Gina Sgarlato’s 13-year-old son, Blake, was in the kitchen area of the family’s Sunnyside home Wednesday when he heard a creepy voice coming from one of the half-dozen security cameras mounted in the house.
“Hello. I see you,” the male voice says, prompting the startled teen to respond, “What?” according to security camera footage obtained by The Post.
“How you doing? How’s your day? What’s your name?” the person then asks.
The teen gave the fake name of “Lamar.”
“What up, Lamar. How’s your day. Do you play any games, like video games?” the creep asks.
The eighth-grader continued to engage the mysterious man, responding, “Yeah, I play video games.”
“Do you play Minecraft?” he asks, to which the teen responds, “Yeah, who doesn’t play Minecraft?” before the boy disabled the camera.
Sometime later, a second camera in the foyer of the home was also hacked.
“What’s up homie. I still see you,” the same-sounding voice says as the teen runs by that camera, the footage shows.
Sgarlato, a personal injury attorney, said Friday that following the scary ordeal her panicked son called her while she was at work to say, “You have to come home right now. They’re talking to me through the cameras.”
The mom said the teen “hid in his bedroom” until she came home, and noted that he remains “visibly affected” by the incident.
“He does not want to be home alone ever, which I find terrible because that’s the whole reason I got this system — to protect my family. And now my family has been completely invaded,” said Sgarlato, who added that she’s looking into suing Ring.
Sgarlato reported the incident to the Richmond County District Attorney and said that detectives are “working on it.”
A DA spokesperson did not immediately respond to a request for comment by The Post Friday.
Meanwhile, a Ring spokesperson said in a statement that its internal system was not hacked.
“Customer trust is important to us and we take the security of our devices seriously,” the statement read. “Our security team has investigated this incident and we have no evidence of an unauthorized intrusion or compromise of Ring’s systems or network.”
The spokesperson said that recently the company was “made aware of an incident where malicious actors obtained some Ring users’ account credentials [like a username and password] from a separate, external, non-Ring service and reused them to log in to some Ring accounts.”
“Unfortunately, when the same username and password is reused on multiple services, it’s possible for bad actors to gain access to many accounts.”
The spokesperson said after the company learned of the Staten Island incident, “we took appropriate actions to promptly block bad actors from known affected Ring accounts and affected users have been contacted.”
The company encouraged that users change their passwords and enable two-factor authentication.
Sgarlato claimed that Ring did not call her about the matter, and instead emailed her to say that her system was compromised.

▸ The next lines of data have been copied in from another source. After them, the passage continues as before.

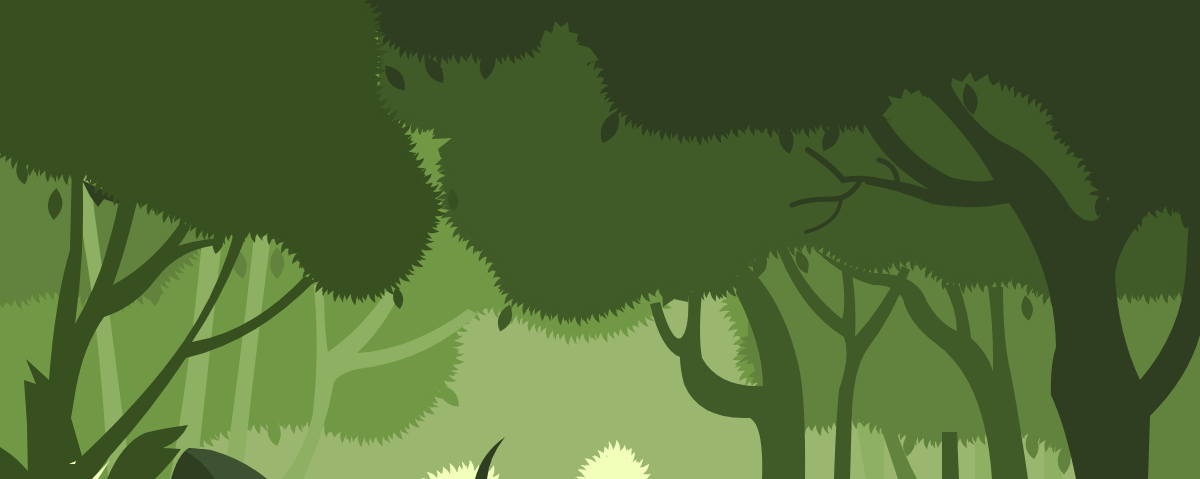
<!DOCTYPE html>
<html lang="en">
<head>
<meta charset="utf-8">
<title>Forest clearing</title>
<style>
:root{--mist:#9ab66f;--glow:#f1ffbb;--pale:#8eb062;--fresh:#719845;--moss:#62833d;--forest:#405a28;--olive:#384f1f;--shade:#2f3e20;--rock:#3d5230}
html,body{margin:0;height:100%;overflow:hidden;background:var(--mist)}
svg{display:block;width:1200px;height:479px}
marker{overflow:visible}
.glow{fill:var(--glow)}.pale{fill:var(--pale)}.fresh{fill:var(--fresh)}.moss{fill:var(--moss)}.forest{fill:var(--forest)}.olive{fill:var(--olive)}.shade{fill:var(--shade)}
polygon.glow{marker-mid:url(#tuft-glow)}
polygon.fresh{marker-mid:url(#tuft-fresh)}
polygon.moss{marker-mid:url(#tuft-moss)}
polygon.forest{marker-mid:url(#tuft-forest)}
polygon.olive{marker-mid:url(#tuft-olive)}
polygon.shade{marker-mid:url(#tuft-shade)}
.twig{fill:none;stroke:var(--shade);stroke-linecap:round}
</style>
</head>
<body>
<svg viewBox="0 0 1200 479" role="img" aria-label="Layered green forest with dark trees framing a bright clearing">
<defs>
  <path id="tuft" d="M-14 5L-14-4L-10-1Q-9-6-11-10Q-6-6-5-1Q-3-6-3-12Q2-7 2-1Q5-4 6-8Q8-4 8-1L13-6L14 5Z"/>
  <path id="leaf" d="M0-16Q9-6 7 4Q5 11 0 16Q-7 9-7 1Q-7-8 0-16Z"/>
  <marker id="tuft-glow" orient="auto" markerUnits="userSpaceOnUse"><use href="#tuft" class="glow"/></marker>
  <marker id="tuft-fresh" orient="auto" markerUnits="userSpaceOnUse"><use href="#tuft" class="fresh"/></marker>
  <marker id="tuft-moss" orient="auto" markerUnits="userSpaceOnUse"><use href="#tuft" class="moss"/></marker>
  <marker id="tuft-forest" orient="auto" markerUnits="userSpaceOnUse"><use href="#tuft" class="forest"/></marker>
  <marker id="tuft-olive" orient="auto" markerUnits="userSpaceOnUse"><use href="#tuft" class="olive"/></marker>
  <marker id="tuft-shade" orient="auto" markerUnits="userSpaceOnUse"><use href="#tuft" class="shade"/></marker>
</defs>

<rect width="1200" height="479" fill="var(--mist)"/>

<g id="sunlit-bushes">
  <polygon class="glow" points="420,500 436,480 455,474 472,472 490,477 510,500"/>
  <polygon class="glow" points="570,500 589,474 595,465 606,459 618,452 629,463 641,473 650,500"/>
  <polygon class="glow" points="1170,500 1190,478 1200,462 1220,440 1220,500"/>
</g>

<g id="far-foliage">
  <g class="pale">
    <path d="M856 420L884 420L884 479L866 479ZM975 420L1000 420L1000 479L975 479ZM1044 430H1062V479H1044Z"/>
  </g>
  <polygon class="fresh" points="-20,-20 660,-20 660,305 640,318 622,327 603,331 585,332 567,333 549,327 531,320 513,312 495,306 472,312 456,328 452,345 452,362 444,378 435,394 424,408 410,420 395,430 378,435 360,435 343,431 327,425 310,421 292,422 274,420 256,423 238,424 222,430 205,438 190,450 178,500 -20,500"/>
  <polygon class="fresh" points="725,240 800,240 800,380 760,380 747,372 744,356 744,340 738,324 730,306"/>
  <polygon class="moss" points="-20,100 215,100 215,232 198,246 184,260 170,273 155,286 137,295 119,300 101,300 83,295 66,291 50,289 34,293 17,298 0,297 -20,300"/>
  <polygon class="moss" points="748,180 1220,180 1220,500 1110,500 1080,455 1064,448 1048,440 1031,433 1015,428 998,429 980,434 962,437 944,440 926,437 908,434 890,429 872,422 854,417 836,421 818,424 800,420 760,384 748,350"/>
  <g class="moss">
    <path d="M880 425L894 425Q904 455 917 479H898Z"/>
    <path d="M188 430h8l-8 10z"/>
  </g>
</g>

<g id="pale-trunks" class="pale">
  <path d="M82 172L90 176Q98 245 109 310L131 479H108Q101 340 82 230Z"/>
  <path d="M202 240H222L196 479H170Q190 370 202 240Z"/>
  <path d="M254 236H271Q256 350 244 462H226Q242 350 254 236Z"/>
  <path d="M314 285H324Q324 330 328 352Q362 328 386 292L401 292Q382 330 357 353Q412 350 468 309L478 314Q430 357 371 367Q342 370 334 382Q326 430 303 479H282Q305 450 313 413Q320 350 314 285Z"/>
</g>

<g id="middle-canopy">
  <polygon class="forest" points="376,-20 1220,-20 1220,290 1200,294 1182,291 1164,292 1146,293 1128,292 1110,292 1070,300 1046,293 1030,284 1014,278 997,280 980,281 962,282 945,278 929,267 912,259 895,261 878,266 860,266 843,258 826,247 808,243 790,245 772,249 756,256 742,268 728,288 712,290 694,290 677,288 660,287 643,292 627,300 611,307 594,312 577,315 560,313 543,309 526,303 511,294 503,279 496,264 485,251 472,240 460,228 451,212 448,195 447,178 444,160 440,142 432,130 414,124 397,116 380,100"/>
  <g class="fresh">
    <path d="M405 132L424 135L434 128L432 139L452 138L438 149L441 159L434 166L441 176L434 185L437 193L423 188L428 179L415 176L422 169L409 156L418 150L402 140Z"/>
  </g>
</g>

<g id="middle-trees" class="forest">
  <path d="M740 258L757 276Q784 308 797 359Q806 390 805 479H762Q764 426 750 418Q699 420 684 384Q680 368 680 357Q661 350 650 304L660 302Q672 343 681 338Q690 330 688 292L702 292Q698 336 702 358Q719 388 763 386Q763 345 736 293Z"/>
  <path d="M662 288L688 290L688 302L674 299L663 307Z"/>
  <path d="M776 246L787 246Q805 290 842 319Q847 304 841 265L850 265Q857 295 855 337Q884 305 902 266L910 270Q893 315 866 351Q854 370 852 410L850 479H834Q836 420 839 390Q851 355 844 337Q800 310 776 246Z"/>
  <path d="M812 247Q850 273 888 274Q919 278 927 302Q940 324 957 331Q957 310 944 285L959 285Q969 315 971 338Q987 352 993 371Q994 330 988 287L1003 287Q1003 340 1010 370Q1018 410 1028 479H992Q988 420 969 383Q956 358 934 342Q909 323 903 299Q894 284 873 285Q842 277 812 247Z"/>
  <path d="M942 432H957L959 479H942Z"/>
</g>

<g id="loose-leaves">
  <use href="#leaf" class="fresh" transform="translate(274 432) rotate(-12) scale(.9)"/>
  <use href="#leaf" class="fresh" transform="translate(449 396) rotate(-43) scale(.9)"/>
  <use href="#leaf" class="moss" transform="translate(154 290) rotate(-4)"/>
  <use href="#leaf" class="moss" transform="translate(239 263) rotate(-15)"/>
  <use href="#leaf" class="moss" transform="translate(277 263)"/>
  <use href="#leaf" class="moss" transform="translate(1032 445) rotate(-8) scale(.9)"/>
  <use href="#leaf" class="moss" transform="translate(909 444) rotate(10) scale(.8)"/>
  <use href="#leaf" class="moss" transform="translate(1064 460) scale(.9)"/>
  <use href="#leaf" class="forest" transform="translate(505 318) rotate(20) scale(.9)"/>
  <use href="#leaf" class="forest" transform="translate(760 265) rotate(18) scale(.9)"/>
  <use href="#leaf" class="forest" transform="translate(802 262) rotate(-24) scale(.8)"/>
  <use href="#leaf" class="forest" transform="translate(1027 308) rotate(-8) scale(.8)"/>
  <use href="#leaf" fill="var(--olive)" transform="translate(453 200) rotate(-8) scale(.7)"/>
</g>

<g id="right-tree">
  <polygon class="shade" points="340,-20 1220,-20 1220,200 1200,203 1186,207 1168,205 1150,208 1128,222 1106,205 1098,190 1094,174 1085,159 1073,146 1061,133 1055,117 1046,103 1032,94 1017,86 1002,80 985,78 968,78 951,83 934,89 917,91 901,94 890,106 876,117 859,123 841,122 823,123 805,126 787,126 769,126 751,124 733,127 716,132 698,134 680,132 662,129 645,124 630,115 617,103 610,87 606,70 594,56 582,43 572,29 556,26 541,38 527,49 510,53 492,55 474,52 456,53 438,54 420,51 403,46 388,35 372,20"/>
  <g class="forest">
    <path d="M540 44L545 30L552 33L555 21L561 27L568 22L569 32L578 34L576 44L590 48L599 60L560 70Z"/>
    <path d="M880 118L892 104L888 96L901 99L905 88L911 94L919 90L923 97L930 98L940 110L905 122Z"/>
    <path d="M950 96L952 78L962 82L970 72L975 82L988 74L990 86L1000 83L1002 93L1014 91L1014 101L1027 98L1023 107L1040 108L1036 116L1054 118L1044 124L1056 134L1048 136L1068 148L1056 151L1084 160L1070 164L1090 176L1079 178L1099 190L1086 194L1110 198L1090 222L1010 150Z"/>
  </g>
  <path class="shade" d="M915 84L950 84Q972 125 1004 143Q1040 158 1070 207Q1084 226 1098 219L1120 180H1152L1150 210Q1117 246 1115 276Q1118 333 1140 380Q1182 331 1186 270L1190 200H1200V335Q1188 378 1150 416L1148 479H1076Q1065 425 1051 395Q1050 365 1056 347Q1055 270 1009 203Q970 211 932 204Q900 190 865 184L866 178Q898 178 930 190Q880 160 862 118L884 116Q908 156 950 177Q975 184 994 180Q968 132 915 84Z"/>
  <g class="twig">
    <path stroke-width="6" d="M890 185Q870 176 843 180Q833 167 808 150"/>
    <path stroke-width="5" d="M859 183Q847 201 828 199Q807 199 792 205M898 186Q897 164 879 160"/>
    <path stroke-width="3.5" d="M841 199Q839 223 806 232"/>
  </g>
  <g class="shade">
    <use href="#leaf" transform="translate(395 78) rotate(-38)"/>
    <use href="#leaf" transform="translate(434 70) rotate(-35)"/>
    <use href="#leaf" transform="translate(487 64) rotate(8)"/>
    <use href="#leaf" transform="translate(610 127) rotate(25) scale(1.1)"/>
    <use href="#leaf" transform="translate(786 138) rotate(-12)"/>
    <use href="#leaf" transform="translate(831 137) rotate(28)"/>
    <use href="#leaf" transform="translate(970 99) rotate(-12)"/>
    <use href="#leaf" transform="translate(1101 204) rotate(15) scale(.8)"/>
    <use href="#leaf" transform="translate(1188 213) rotate(8)"/>
    <path d="M82 180L98 188L116 194L122 205L104 199L98 207L90 196Z"/>
  </g>
</g>

<g id="left-tree">
  <polygon class="olive" points="-20,-20 345,-20 362,2 372,18 373,36 376,54 374,72 373,90 378,107 390,120 402,133 407,150 415,166 423,182 433,197 434,214 427,230 421,247 412,262 400,275 386,286 370,292 353,293 336,290 321,282 310,268 299,254 286,242 270,233 252,231 234,233 216,233 199,227 183,218 166,211 150,203 133,197 116,194 99,183 82,172 65,173 48,170 31,164 14,157 -20,148"/>
  <g class="olive">
    <path d="M72 165H82Q86 246 75 324Q99 282 108 245Q116 219 120 195L138 198Q126 249 113 285Q153 263 181 222L190 227Q185 238 178 246Q193 241 216 238V245Q178 250 156 279Q135 307 104 317Q84 345 76 388L71 418L82 456Q146 396 184 341Q220 288 235 229L247 233Q226 291 192 342Q252 332 305 276L315 281Q255 342 186 358Q150 412 110 456L93 479H28L27 424L24 380L36 384L26 359L49 380Q55 300 70 250Z"/>
    <path d="M0 447Q20 459 34 479H0ZM107 479Q122 443 145 433Q164 428 188 425Q181 441 163 448L181 449Q170 464 155 479Z"/>
    <use href="#leaf" transform="translate(55 204) rotate(5)"/>
    <use href="#leaf" transform="translate(22 172) rotate(-12) scale(.8)"/>
    <use href="#leaf" transform="translate(398 298) rotate(-10) scale(.7)"/>
    <use href="#leaf" transform="translate(218 243) rotate(12) scale(.7)"/>
    <use href="#leaf" transform="translate(308 262) scale(.8)"/>
  </g>
</g>

<g id="foreground">
  <path class="glow" d="M92 479L110 460L98 479ZM69 464L76 461L75 464Z"/>
  <path class="shade" d="M171 479Q178 454 189 448Q216 448 267 479Z"/>
  <path fill="var(--rock)" d="M185 451Q193 447 211 450Q243 459 267 479H215Q200 458 185 451Z"/>
  <path class="shade" d="M475 479Q482 453 505 437Q489 457 487 479Z"/>
</g>
</svg>
</body>
</html>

“Shame on you,” she said of Ring, and added that she has disabled all of her Ring cameras except for the one on the doorbell of the home.
“I cannot have those cameras any more in my home. I would not do that to my son,” she said.
There have been recent reports of hackers gaining access to home Ring security cameras in several states, including in Mississippi where a creep hacked into a Ring camera and taunted a little girl about Santa Claus.